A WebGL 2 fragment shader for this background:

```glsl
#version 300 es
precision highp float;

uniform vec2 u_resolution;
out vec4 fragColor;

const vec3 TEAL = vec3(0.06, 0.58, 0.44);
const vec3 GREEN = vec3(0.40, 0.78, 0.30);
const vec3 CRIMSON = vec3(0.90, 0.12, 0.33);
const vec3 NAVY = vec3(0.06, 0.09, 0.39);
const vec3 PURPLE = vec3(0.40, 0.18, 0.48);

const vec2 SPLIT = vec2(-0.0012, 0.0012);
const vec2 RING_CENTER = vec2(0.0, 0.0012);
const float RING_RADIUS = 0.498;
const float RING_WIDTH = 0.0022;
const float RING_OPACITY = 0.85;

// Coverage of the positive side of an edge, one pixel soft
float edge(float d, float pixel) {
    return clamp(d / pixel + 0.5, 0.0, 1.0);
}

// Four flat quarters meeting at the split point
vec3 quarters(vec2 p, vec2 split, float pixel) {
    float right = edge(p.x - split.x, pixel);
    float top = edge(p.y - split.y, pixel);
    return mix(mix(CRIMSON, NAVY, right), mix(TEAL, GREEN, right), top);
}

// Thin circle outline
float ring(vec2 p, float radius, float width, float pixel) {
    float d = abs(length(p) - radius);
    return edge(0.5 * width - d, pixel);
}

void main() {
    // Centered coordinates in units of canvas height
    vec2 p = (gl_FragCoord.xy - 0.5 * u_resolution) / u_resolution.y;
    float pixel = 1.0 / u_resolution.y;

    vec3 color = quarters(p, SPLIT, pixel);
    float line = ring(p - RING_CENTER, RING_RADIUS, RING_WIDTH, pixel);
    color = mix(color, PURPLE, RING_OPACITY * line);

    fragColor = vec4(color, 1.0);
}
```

[The problem] A verbatim copy of all the records is to be produced.

[Reply]
A WebGL 2 fragment shader for this background:

```glsl
#version 300 es
precision highp float;

uniform vec2 u_resolution;
out vec4 fragColor;

const vec3 TEAL = vec3(0.06, 0.58, 0.44);
const vec3 GREEN = vec3(0.40, 0.78, 0.30);
const vec3 CRIMSON = vec3(0.90, 0.12, 0.33);
const vec3 NAVY = vec3(0.06, 0.09, 0.39);
const vec3 PURPLE = vec3(0.40, 0.18, 0.48);

const vec2 SPLIT = vec2(-0.0012, 0.0012);
const vec2 RING_CENTER = vec2(0.0, 0.0012);
const float RING_RADIUS = 0.498;
const float RING_WIDTH = 0.0022;
const float RING_OPACITY = 0.85;

// Coverage of the positive side of an edge, one pixel soft
float edge(float d, float pixel) {
    return clamp(d / pixel + 0.5, 0.0, 1.0);
}

// Four flat quarters meeting at the split point
vec3 quarters(vec2 p, vec2 split, float pixel) {
    float right = edge(p.x - split.x, pixel);
    float top = edge(p.y - split.y, pixel);
    return mix(mix(CRIMSON, NAVY, right), mix(TEAL, GREEN, right), top);
}

// Thin circle outline
float ring(vec2 p, float radius, float width, float pixel) {
    float d = abs(length(p) - radius);
    return edge(0.5 * width - d, pixel);
}

void main() {
    // Centered coordinates in units of canvas height
    vec2 p = (gl_FragCoord.xy - 0.5 * u_resolution) / u_resolution.y;
    float pixel = 1.0 / u_resolution.y;

    vec3 color = quarters(p, SPLIT, pixel);
    float line = ring(p - RING_CENTER, RING_RADIUS, RING_WIDTH, pixel);
    color = mix(color, PURPLE, RING_OPACITY * line);

    fragColor = vec4(color, 1.0);
}
```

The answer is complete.